A Quilter is one of several of Ulmann's Lang Syne images that present her subject's occupation as integral to her personality. In this sense, the photographs reflect a tradition of occupational portraits dating back to the era of the daguerreotype. Here, a woman sits on a porch before a horizontal pattern of clapboards and slatted window blinds that stabilize the closely cropped composition, giving a feeling of peace and wisdom. By contrast, the sitter is filled with energy, despite her obvious age. She gazes directly into the camera, confronting the viewer through thick spectacles and heavy eyelids. The curl of her brow--echoing the serpentine rail and splat of her chair--expresses an amiable resignation. Her slight smile conveys the wisdom of experience and endurance. The quilting on her lap suggests an analogue between character and artisan's skill--possibly influenced by John Jacob Niles's interest in regional craft. This image, like many of Ullman's other photographs of the Gullah people, shows an individual of dignity and accomplishment, sharing the responsibilities of their community. Several others depict farm laborers working together in active groups. Ulmann's photographs from Lang Syne have little of Julia Mood Peterkin's self-assured superiority of the Jim Crow era. These images seem to maintain a respectful distance, isolated from Peterkin's presumptuous familiarity.
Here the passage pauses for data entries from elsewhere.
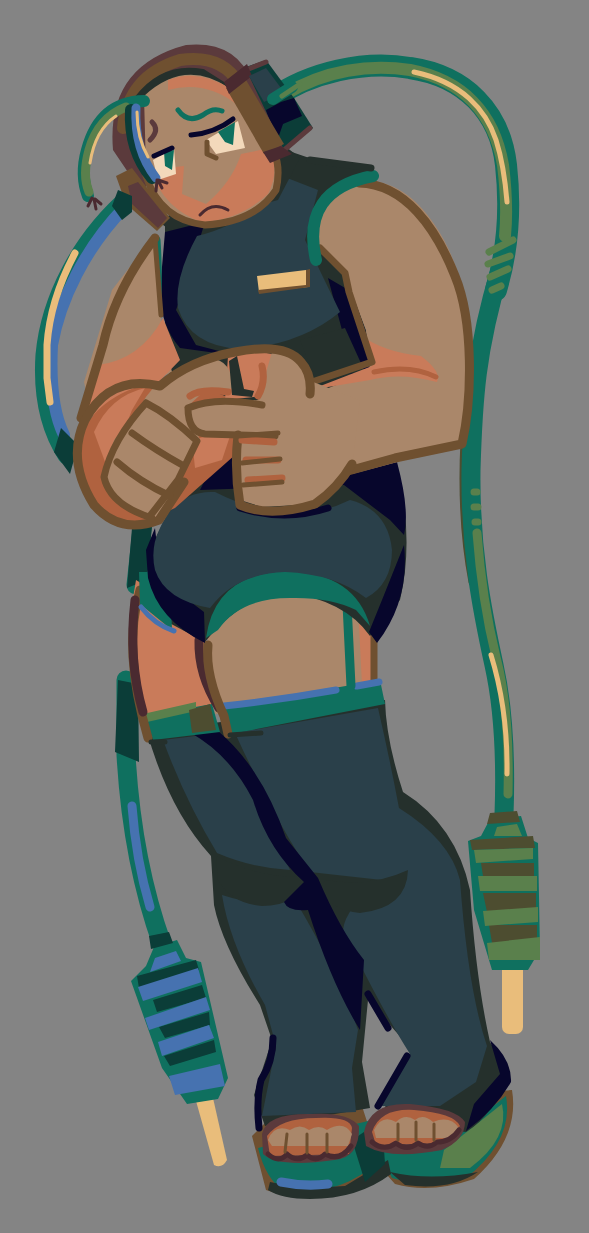
<!DOCTYPE html>
<html lang="en">
<head>
<meta charset="utf-8">
<title>Character with audio cables</title>
<style>
:root{--ground:#848484;--skin:#aa876a;--blush:#c97b5a;--rust:#b0623f;--line:#6f5030;--maroon:#5b3a3c;--plum:#4a2a30;--slate:#2a404a;--moss:#25302c;--navy:#07062c;--teal:#0f705f;--pine:#0b3d38;--leaf:#5a804c;--olive:#4d4d30;--blue:#4672b0;--sand:#e9bd7b;--cream:#f3d9bb}
html,body{margin:0;height:100%;overflow:hidden;background:var(--ground)}
svg{display:block;width:589px;height:1233px}
.skin{fill:var(--skin)}.blush{fill:var(--blush)}.rust{fill:var(--rust)}.brown{fill:var(--line)}.maroon{fill:var(--maroon)}.slate{fill:var(--slate)}.moss{fill:var(--moss)}.navy{fill:var(--navy)}.teal{fill:var(--teal)}.pine{fill:var(--pine)}.leaf{fill:var(--leaf)}.olive{fill:var(--olive)}.blue{fill:var(--blue)}.sand{fill:var(--sand)}.cream{fill:var(--cream)}
.stroke{fill:none;stroke-linecap:round;stroke-linejoin:round}
.s-line{stroke:var(--line)}.s-rust{stroke:var(--rust)}.s-teal{stroke:var(--teal)}.s-leaf{stroke:var(--leaf)}.s-blue{stroke:var(--blue)}.s-sand{stroke:var(--sand)}.s-navy{stroke:var(--navy)}.s-moss{stroke:var(--moss)}.s-pine{stroke:var(--pine)}.s-plum{stroke:var(--plum)}.s-olive{stroke:var(--olive)}.s-blush{stroke:var(--blush)}.s-maroon{stroke:var(--maroon)}
.w3{stroke-width:3}.w5{stroke-width:5}.w7{stroke-width:7}.w9{stroke-width:9}.w12{stroke-width:12}.w19{stroke-width:19}
</style>
</head>
<body>
<svg viewBox="0 0 589 1233" role="img" aria-label="Worried figure in headphones with two long cables, pressing their fingers together">
<rect width="589" height="1233" fill="var(--ground)"/>

<g id="cable-right">
  <path class="stroke s-olive w9" d="M492 285Q474 345 465 440Q461 520 473 582"/>
  <path class="stroke s-teal" stroke-width="22" d="M272 99C310 72 365 60 410 68C465 76 500 112 506 165C511 210 508 250 496 290"/>
  <path class="stroke s-teal w19" d="M500 270C476 350 473 400 471 470C470 550 482 610 494 665C504 710 506 760 504 815"/>
  <path class="stroke s-leaf w12" d="M286 94C325 70 370 64 410 70C462 80 494 112 503 165Q508 205 505 236"/>
  <path class="stroke s-leaf w9" d="M477 533Q482 600 496 657Q510 710 508 794"/>
  <path class="stroke s-sand w5" d="M414 72C462 82 486 110 496 140Q504 165 507 202M491 655Q508 710 507 774"/>
  <path class="stroke s-leaf w7" d="M489 252L513 240M488 264L510 256M490 277L508 269M492 290L501 286M474 492H477M474 507H478M475 522H478"/>
</g>

<g id="plug-right">
  <rect class="sand" x="502" y="962" width="21" height="72" rx="7"/>
  <path class="teal" d="M490 819L521 816L528 838L538 843L540 950L528 970H492L474 910L468 841L481 836Z"/>
  <path class="olive" d="M490 813L517 811L520 822L487 824ZM470 840L533 836L535 848L472 850ZM481 863H534V876H483ZM483 893H536V912H487ZM489 925H537V943H492Z"/>
  <path class="leaf" d="M497 827L517 824L522 836H494ZM474 850L533 848V859L476 863ZM478 876H537V891H480ZM483 911L538 907V922L485 926ZM487 943L540 937V960H489Z"/>
</g>

<g id="cable-left">
  <path class="stroke s-teal w19" d="M131 196C80 240 50 300 45 355Q41 415 67 455M143 520L136 585M126 680V755Q132 860 162 944"/>
  <path class="stroke s-blue w12" d="M125 207C85 248 60 300 52 345Q49 405 64 435"/>
  <path class="stroke s-blue w9" d="M132 806Q136 860 150 907"/>
  <path class="stroke s-sand w7" d="M75 253Q50 300 47 345V378L50 402"/>
  <path class="pine" d="M61 428L78 445L70 474L54 452ZM132 528L152 526L147 580L127 588ZM118 680L138 684L139 762L115 752Z"/>
</g>

<g id="plug-left">
  <path class="sand" d="M196 1101L213 1098L227 1160Q222 1169 214 1165Z"/>
  <path class="teal" d="M154 947L177 940L186 958L201 962L228 1078L218 1099L187 1104L162 1068L131 981L146 966Z"/>
  <path class="pine" d="M149 936L169 932L173 943L151 949ZM137 976L196 960L199 970L139 988ZM153 1000L202 985L206 998L157 1012ZM159 1027L209 1012L210 1025L165 1038ZM164 1056L214 1040L216 1052L170 1066Z"/>
  <path class="blue" d="M155 958L176 951L181 961L150 972ZM138 987L198 968L202 982L143 1001ZM145 1018L206 997L210 1010L149 1030ZM158 1042L209 1025L214 1038L162 1056ZM169 1076L220 1064L225 1086L175 1095Z"/>
</g>

<g id="sandals">
  <path class="brown" d="M252 1136L266 1190Q300 1203 340 1193L382 1168L360 1100L270 1118ZM490 1092L512 1090Q520 1138 474 1179Q430 1194 395 1184L363 1148L388 1104Z"/>
  <path class="teal" d="M258 1148Q266 1180 285 1192Q340 1196 378 1162L372 1120ZM378 1150Q420 1145 450 1140L506 1096Q514 1140 466 1178Q425 1188 392 1178Z"/>
  <path class="moss" d="M270 1182Q300 1189 345 1186L388 1160L391 1174Q358 1199 310 1199Q282 1199 268 1190ZM390 1172Q430 1181 478 1172Q450 1191 405 1185Z"/>
  <path class="leaf" d="M444 1150L502 1104Q510 1138 470 1168L440 1168Z"/>
  <path class="pine" d="M352 1140L382 1120L385 1164L365 1182Z"/>
  <path class="stroke s-blue w9" d="M281 1182Q305 1187 328 1184"/>
</g>

<g id="legs">
  <path class="skin" d="M203 590L360 595L377 690L215 714Z"/>
  <path class="blush" d="M136 580Q170 600 206 636L213 712L150 732Q130 680 131 610ZM358 605L374 625L374 685H362Z"/>
  <path class="stroke s-line w7" d="M374 630V682"/>
  <path class="moss" d="M147 732L385 700Q386 740 403 792Q456 825 470 890Q476 980 490 1042L509 1072Q494 1115 466 1132L378 1122L412 1050L368 1000L362 1062L370 1108L265 1126L254 1095L272 1040L260 1005Q222 945 214 905L211 856Q169 810 147 732Z"/>
  <path class="slate" d="M163 740L212 734Q255 790 290 870Q252 868 217 853Q185 800 163 740ZM235 733L378 708Q390 760 399 808Q450 840 460 880Q468 990 487 1046L476 1082L440 1106L381 1106L410 1054Q382 1010 343 930Q345 908 382 880L310 872Q275 820 235 733ZM222 895Q262 908 295 900Q337 970 358 1030L352 1068L356 1112L262 1116L276 1046L265 1005Q230 945 222 895Z"/>
  <path class="moss" d="M216 856Q260 878 301 877Q300 906 262 906Q232 904 218 880ZM325 880Q370 888 408 870Q407 908 360 913Q330 910 320 890Z"/>
  <path class="navy" d="M191 733L218 731Q262 768 286 838L318 878Q340 930 364 960L360 1030Q332 985 308 910Q288 912 284 902L304 882Q268 850 253 800Q230 755 191 733Z"/>
  <path class="stroke s-navy w7" d="M273 1038Q273 1062 261 1080Q256 1100 259 1128M368 994L388 1028M407 1056L378 1106"/>
  <path class="navy" d="M490 1040Q512 1060 511 1082Q495 1110 466 1131L474 1104L500 1074Z"/>
  <path class="teal" d="M145 716L212 704L220 732L153 740ZM220 708L380 680L385 704L226 735Z"/>
  <path class="leaf" d="M143 714L196 702V711L147 722Z"/>
  <path class="olive" d="M189 710L210 704L216 730L192 733Z"/>
  <path class="stroke s-blue w7" d="M224 706Q280 700 336 690M357 686L379 682"/>
  <path class="stroke s-line w9" d="M140 590Q122 650 148 738"/>
  <path class="stroke s-plum w9" d="M135 600Q128 660 143 712M199 640Q198 675 219 708"/>
  <path class="stroke s-line w9" d="M208 645Q205 675 224 716L228 734"/>
  <path class="stroke s-moss w5" d="M151 742H165M230 735L261 733"/>
  <path class="stroke s-teal w9" d="M347 604L351 686"/>
</g>

<g id="toes">
  <path class="maroon" d="M262 1134Q266 1113 312 1114Q348 1112 359 1126Q360 1158 334 1160Q278 1168 263 1154ZM364 1132Q370 1102 410 1104Q456 1108 465 1122Q465 1140 442 1150Q390 1160 366 1146Z"/>
  <path class="rust" d="M267 1136Q280 1118 316 1118Q350 1116 352 1128L349 1154L270 1156ZM372 1132Q380 1108 414 1110Q454 1113 460 1126L446 1143L376 1145Z"/>
  <path class="skin" d="M268 1140Q274 1124 290 1130Q300 1123 309 1130Q319 1124 327 1130Q344 1120 352 1134L348 1146H272ZM374 1130Q382 1114 396 1122Q405 1113 415 1120Q423 1113 433 1122Q450 1115 459 1128L450 1138L376 1138Z"/>
  <path class="stroke s-plum w5" d="M268 1154Q279 1164 287 1154Q297 1163 307 1155Q316 1163 325 1154Q340 1162 351 1146M372 1142Q384 1152 396 1143Q407 1152 418 1143Q428 1150 437 1142Q451 1142 459 1130"/>
  <path class="stroke s-line w3" d="M287 1134L285 1152M307 1134V1153M327 1134V1152M398 1124V1140M416 1122V1140M434 1124V1140"/>
</g>

<g id="torso">
  <path class="moss" d="M165 225L282 148Q330 168 374 168L340 260L366 330L395 462L402 490Q412 550 400 600L370 636Q345 600 285 592Q240 598 205 642L160 618L147 555L180 490L165 330Z"/>
  <path class="teal" d="M139 572L152 572Q172 596 172 630L140 604ZM206 638Q215 572 290 571Q355 574 370 626L356 610Q330 597 290 598Q240 598 218 630Z"/>
  <path class="stroke s-blue w5" d="M141 607Q155 625 174 631"/>
  <path class="navy" d="M165 232L205 222L190 270L176 310L196 345L238 356L180 348Q160 325 160 290ZM328 278L352 292L380 374L320 374L309 345L342 330ZM225 440L397 462Q410 510 404 535L390 520L344 485L200 490ZM146 550L155 528Q158 580 204 612L205 643Q158 620 148 578ZM404 545Q410 600 377 643L369 632L382 600Z"/>
  <path class="moss" d="M300 340L345 328L365 372L315 378Z"/>
  <path class="slate" d="M197 236Q255 222 282 176L318 190L305 240L340 312Q300 345 240 349Q190 346 178 308Q174 278 197 236ZM160 528Q177 490 215 492Q290 530 350 500Q388 510 392 550Q392 584 366 598Q335 574 285 572Q235 574 210 608Q165 600 155 570Q150 548 160 528Z"/>
  <path class="stroke s-navy w7" d="M240 508Q285 522 328 508"/>
  <path class="stroke s-teal w9" d="M156 240Q158 270 157 298"/>
  <path class="sand" d="M257 276L306 270L308 287L259 292Z"/>
  <path class="brown" d="M306 270L310 269V287L259 294L258 290L306 285Z"/>
</g>

<g id="arm-left">
  <path class="skin" d="M153 237L162 330L172 372L130 390L90 410L84 382L112 290Z"/>
  <path class="blush" d="M98 365Q140 360 163 318L180 360L146 395L82 420Z"/>
  <path class="stroke s-line w9" d="M155 238Q115 290 103 345L81 418"/>
  <path class="stroke s-line w5" d="M155 240L161 315"/>
</g>

<g id="arm-right">
  <path class="skin" d="M317 250Q308 200 350 183Q405 170 444 240Q470 290 471 350Q472 420 462 445L352 474L318 392L370 372L366 330L345 275Z"/>
  <path class="blush" d="M362 336Q384 352 421 356Q442 372 437 382Q400 372 370 380L310 390L372 366Z"/>
  <path class="stroke s-rust w5" d="M374 372Q410 364 436 377"/>
  <path class="stroke s-line w9" d="M359 183C405 184 436 228 455 276C474 322 472 400 462 444L395 458L348 471"/>
  <path class="stroke s-line w7" d="M320 248L345 273L349 292L372 362L306 384"/>
  <path class="stroke s-teal w12" d="M316 260Q300 190 373 176"/>
  <path class="stroke s-moss w7" d="M310 160L371 168"/>
</g>

<g id="hands">
  <path class="rust" d="M75 455Q85 400 150 383L180 378L235 400L235 455L175 508L140 524Q85 520 75 455Z"/>
  <path class="blush" d="M94 432Q110 396 145 388L132 410L108 470ZM192 440L232 430L222 460L195 468ZM228 356Q262 346 285 360L272 395L225 400Z"/>
  <path class="skin" d="M141 405Q160 370 210 358Q232 360 233 388L200 395L186 408L200 440L162 517Q125 518 102 480L114 440ZM190 404L258 400L272 352Q300 346 308 380L360 400L352 468L315 504L262 507L240 500L236 436L200 434Q182 425 190 404Z"/>
  <path class="stroke s-line w9" d="M160 386Q110 374 85 420Q66 460 94 505Q120 535 159 520L184 482M238 435Q234 470 240 505Q270 518 315 504Q338 488 352 464M160 386Q190 360 235 352Q285 342 301 362Q312 374 310 394"/>
  <path class="stroke s-line w7" d="M146 403Q112 440 104 477Q110 505 152 518M146 403Q170 415 197 441L178 480L150 516M132 433Q155 450 184 466M117 462Q140 482 170 496M188 408Q188 432 205 434L275 436M188 408Q215 396 262 405"/>
  <path class="stroke s-rust w7" d="M190 396Q200 388 228 392M262 366Q266 382 258 396M242 440L274 442M246 460L278 460M248 480L282 478"/>
  <path class="stroke s-line w5" d="M238 436L278 433M242 463L280 459M243 485L282 482"/>
  <path class="moss" d="M229 361L237 356L244 389L254 391L252 397L232 395Z"/>
</g>

<g id="head">
  <path class="moss" d="M280 142L300 158L278 200L170 230L159 222Z"/>
  <path class="pine" d="M243 68L266 60L294 98L313 128L273 160Z"/>
  <path class="navy" d="M281 102L294 98L302 116L283 124L276 144L266 110Z"/>
  <path class="stroke s-maroon w5" d="M246 70L266 62M310 128L276 157"/>
  <path class="maroon" d="M113 150Q106 66 186 45Q236 40 252 82L284 150L272 160L250 120L140 190Z"/>
  <path class="stroke s-line w12" d="M123 128Q128 76 180 60Q222 54 239 84"/>
  <path class="stroke s-moss w12" d="M140 100Q165 68 202 75L232 94"/>
  <path class="skin" d="M144 96Q185 58 229 88L260 138Q283 165 272 194Q240 228 200 224Q155 212 146 170Z"/>
  <path class="blush" d="M150 170L184 166L182 194L206 204Q232 182 241 154L270 148Q280 170 268 194Q240 220 202 222Q165 210 150 170ZM168 80Q200 68 232 90L236 104Q205 80 168 90Z"/>
  <path class="stroke s-line w7" d="M146 176Q160 220 205 225Q255 222 276 190Q281 168 274 152"/>
  <path class="brown" d="M226 88L246 80L284 144L264 154Z"/>
  <path class="plum" fill="var(--plum)" d="M224 82L247 64L252 76L229 94ZM263 152L281 146L292 154L270 163Z"/>
  <path class="cream" d="M206 140L238 121L245 148L216 154ZM153 160L174 148L176 174L158 180Z"/>
  <path class="teal" d="M218 132L235 122L233 145L225 142ZM164 152L174 150L172 170L165 166Z"/>
  <path class="stroke s-navy w5" d="M191 135Q215 133 233 119M154 156L172 148"/>
  <path class="stroke s-line w5" d="M207 142V154L216 158"/>
  <path class="stroke s-teal w5" d="M178 110Q188 124 203 115Q213 107 222 111"/>
  <path class="stroke s-maroon w5" d="M152 122Q160 130 150 140"/>
  <path class="stroke s-plum w3" d="M200 215Q212 201 228 210"/>
  <path class="slate" d="M249 76L266 68L284 92L264 102Z"/>
  <path class="stroke s-teal w12" d="M273 99L292 87"/>
  <path class="stroke s-leaf w5" d="M282 96L300 84"/>
</g>

<g id="earcup-left">
  <path class="brown" d="M116 176L132 168L170 218L157 231L126 204Z"/>
  <path class="maroon" d="M128 186L138 182L167 218L158 228L132 204Z"/>
  <path class="pine" d="M118 190L132 196L132 212L122 220L112 206Z"/>
</g>

<g id="loose-wires">
  <path class="stroke s-teal w12" d="M144 101Q100 102 87 150Q80 175 88 196"/>
  <path class="stroke s-leaf w9" d="M126 107Q98 118 89 150Q82 175 89 192"/>
  <path class="stroke s-sand w3" d="M116 116Q95 130 90 163"/>
  <path class="stroke s-pine w12" d="M131 110Q129 150 152 178"/>
  <path class="stroke s-blue w9" d="M136 108Q134 150 156 178"/>
  <path class="stroke s-sand w3" d="M137 112Q137 138 148 157"/>
  <path class="stroke s-plum w3" d="M92 198L88 206M94 199L96 209M95 199L101 204M157 180L156 191M158 180L162 188M158 180L167 183"/>
</g>
</svg>
</body>
</html>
from Acton, A History of Photography at the University of Notre Dame: Twentieth Century (Notre Dame, 2019)